[Dataset entries]

===

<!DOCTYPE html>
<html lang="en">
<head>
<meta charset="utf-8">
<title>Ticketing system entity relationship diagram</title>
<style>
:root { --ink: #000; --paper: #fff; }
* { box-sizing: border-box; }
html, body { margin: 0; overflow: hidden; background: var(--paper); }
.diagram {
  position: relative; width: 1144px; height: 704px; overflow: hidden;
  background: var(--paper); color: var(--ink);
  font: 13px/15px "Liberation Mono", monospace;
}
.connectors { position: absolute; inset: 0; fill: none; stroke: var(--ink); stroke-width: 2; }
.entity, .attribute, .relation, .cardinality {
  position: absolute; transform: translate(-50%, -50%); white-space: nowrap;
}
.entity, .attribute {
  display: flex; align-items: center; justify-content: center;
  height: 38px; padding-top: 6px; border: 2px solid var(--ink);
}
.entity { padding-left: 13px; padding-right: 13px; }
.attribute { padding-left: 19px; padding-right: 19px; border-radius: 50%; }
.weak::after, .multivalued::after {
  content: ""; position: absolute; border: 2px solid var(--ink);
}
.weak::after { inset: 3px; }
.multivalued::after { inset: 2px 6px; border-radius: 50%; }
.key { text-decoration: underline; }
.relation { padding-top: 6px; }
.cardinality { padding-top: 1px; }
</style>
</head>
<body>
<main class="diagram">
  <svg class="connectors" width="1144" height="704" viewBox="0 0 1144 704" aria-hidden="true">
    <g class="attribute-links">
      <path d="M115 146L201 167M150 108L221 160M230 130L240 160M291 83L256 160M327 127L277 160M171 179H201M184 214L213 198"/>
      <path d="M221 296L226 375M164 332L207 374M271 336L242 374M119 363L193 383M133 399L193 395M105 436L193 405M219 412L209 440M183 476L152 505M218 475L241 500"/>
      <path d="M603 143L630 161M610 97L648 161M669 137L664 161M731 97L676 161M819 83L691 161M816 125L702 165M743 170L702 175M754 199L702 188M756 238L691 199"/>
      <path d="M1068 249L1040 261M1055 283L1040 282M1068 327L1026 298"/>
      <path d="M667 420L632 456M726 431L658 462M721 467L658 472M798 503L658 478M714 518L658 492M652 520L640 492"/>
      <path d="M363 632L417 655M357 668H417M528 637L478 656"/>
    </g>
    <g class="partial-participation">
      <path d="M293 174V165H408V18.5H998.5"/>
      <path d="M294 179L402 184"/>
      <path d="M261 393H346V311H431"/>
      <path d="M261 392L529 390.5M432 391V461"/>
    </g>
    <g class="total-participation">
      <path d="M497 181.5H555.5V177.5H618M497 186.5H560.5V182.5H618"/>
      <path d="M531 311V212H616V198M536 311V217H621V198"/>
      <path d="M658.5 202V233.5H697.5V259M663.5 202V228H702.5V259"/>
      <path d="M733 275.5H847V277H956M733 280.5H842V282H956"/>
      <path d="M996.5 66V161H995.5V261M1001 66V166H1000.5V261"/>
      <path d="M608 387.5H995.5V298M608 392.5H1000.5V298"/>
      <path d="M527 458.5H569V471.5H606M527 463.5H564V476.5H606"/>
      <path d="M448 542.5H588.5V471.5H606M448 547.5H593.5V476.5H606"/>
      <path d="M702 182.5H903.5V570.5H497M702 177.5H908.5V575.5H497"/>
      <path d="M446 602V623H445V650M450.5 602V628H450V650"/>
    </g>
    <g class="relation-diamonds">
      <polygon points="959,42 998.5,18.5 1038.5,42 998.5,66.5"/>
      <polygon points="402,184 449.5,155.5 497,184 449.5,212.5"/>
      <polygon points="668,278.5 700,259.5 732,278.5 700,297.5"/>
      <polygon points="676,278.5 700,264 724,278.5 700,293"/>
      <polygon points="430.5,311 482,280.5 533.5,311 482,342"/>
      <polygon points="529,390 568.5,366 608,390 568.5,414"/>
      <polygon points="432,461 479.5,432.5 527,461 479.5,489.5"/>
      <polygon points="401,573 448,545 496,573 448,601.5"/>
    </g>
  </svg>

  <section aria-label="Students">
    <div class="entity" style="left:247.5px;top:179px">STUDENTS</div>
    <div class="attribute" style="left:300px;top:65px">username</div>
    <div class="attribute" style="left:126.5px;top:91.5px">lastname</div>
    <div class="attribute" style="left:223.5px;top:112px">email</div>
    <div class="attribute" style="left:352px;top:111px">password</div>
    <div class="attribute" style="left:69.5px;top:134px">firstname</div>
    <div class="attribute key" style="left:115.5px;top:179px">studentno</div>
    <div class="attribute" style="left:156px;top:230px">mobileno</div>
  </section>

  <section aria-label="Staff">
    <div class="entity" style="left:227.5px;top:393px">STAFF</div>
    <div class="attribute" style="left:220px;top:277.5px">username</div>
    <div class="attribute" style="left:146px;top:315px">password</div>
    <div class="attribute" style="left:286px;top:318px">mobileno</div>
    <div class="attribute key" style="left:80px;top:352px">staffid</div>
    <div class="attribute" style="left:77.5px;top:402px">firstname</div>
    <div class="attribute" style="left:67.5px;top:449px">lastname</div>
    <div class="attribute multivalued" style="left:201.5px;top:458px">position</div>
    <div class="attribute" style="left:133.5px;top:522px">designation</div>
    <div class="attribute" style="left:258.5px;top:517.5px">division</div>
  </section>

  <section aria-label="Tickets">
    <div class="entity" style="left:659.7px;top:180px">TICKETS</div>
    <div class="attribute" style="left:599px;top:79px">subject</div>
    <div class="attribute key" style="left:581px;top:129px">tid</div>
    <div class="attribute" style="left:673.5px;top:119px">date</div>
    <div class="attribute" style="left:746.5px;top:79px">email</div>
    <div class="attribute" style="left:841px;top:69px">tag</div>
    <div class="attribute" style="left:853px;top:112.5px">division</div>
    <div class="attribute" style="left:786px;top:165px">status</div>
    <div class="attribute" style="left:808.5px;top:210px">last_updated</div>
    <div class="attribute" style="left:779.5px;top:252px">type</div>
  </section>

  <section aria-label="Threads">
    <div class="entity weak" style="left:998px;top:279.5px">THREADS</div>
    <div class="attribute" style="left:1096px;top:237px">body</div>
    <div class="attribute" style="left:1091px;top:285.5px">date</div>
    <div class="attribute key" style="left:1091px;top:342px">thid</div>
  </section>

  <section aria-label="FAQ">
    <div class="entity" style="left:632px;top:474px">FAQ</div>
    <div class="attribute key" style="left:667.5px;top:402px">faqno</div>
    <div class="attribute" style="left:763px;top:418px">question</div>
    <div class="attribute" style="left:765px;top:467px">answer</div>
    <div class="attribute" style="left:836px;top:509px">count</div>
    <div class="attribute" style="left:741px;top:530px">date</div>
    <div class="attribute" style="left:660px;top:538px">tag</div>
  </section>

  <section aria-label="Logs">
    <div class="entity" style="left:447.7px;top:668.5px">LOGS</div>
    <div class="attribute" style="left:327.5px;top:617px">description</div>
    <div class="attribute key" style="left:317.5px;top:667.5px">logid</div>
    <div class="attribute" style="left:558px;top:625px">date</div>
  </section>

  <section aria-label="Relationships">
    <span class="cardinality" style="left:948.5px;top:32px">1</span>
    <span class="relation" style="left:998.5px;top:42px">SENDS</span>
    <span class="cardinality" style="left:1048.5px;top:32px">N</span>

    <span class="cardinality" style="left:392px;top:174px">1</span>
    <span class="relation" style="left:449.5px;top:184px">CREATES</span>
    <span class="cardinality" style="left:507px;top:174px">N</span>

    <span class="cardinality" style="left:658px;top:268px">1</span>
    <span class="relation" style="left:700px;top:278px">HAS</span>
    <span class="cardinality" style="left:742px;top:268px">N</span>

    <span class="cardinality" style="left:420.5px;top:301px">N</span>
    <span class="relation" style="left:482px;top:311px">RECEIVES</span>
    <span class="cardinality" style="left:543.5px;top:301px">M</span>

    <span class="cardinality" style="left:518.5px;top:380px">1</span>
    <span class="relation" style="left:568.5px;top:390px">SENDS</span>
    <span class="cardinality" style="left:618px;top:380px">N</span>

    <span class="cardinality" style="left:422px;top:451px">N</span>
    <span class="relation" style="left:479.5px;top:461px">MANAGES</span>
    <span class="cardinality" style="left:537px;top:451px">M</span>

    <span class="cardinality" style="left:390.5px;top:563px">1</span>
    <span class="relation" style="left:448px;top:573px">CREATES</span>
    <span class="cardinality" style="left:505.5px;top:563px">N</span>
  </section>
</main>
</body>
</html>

===

(Task brief): Repeat the records above line by line, from the first line through the line that contains "position: relative; width: 1144px;".

(Exercise solution):
<!DOCTYPE html>
<html lang="en">
<head>
<meta charset="utf-8">
<title>Ticketing system entity relationship diagram</title>
<style>
:root { --ink: #000; --paper: #fff; }
* { box-sizing: border-box; }
html, body { margin: 0; overflow: hidden; background: var(--paper); }
.diagram {
  position: relative; width: 1144px; height: 704px; overflow: hidden;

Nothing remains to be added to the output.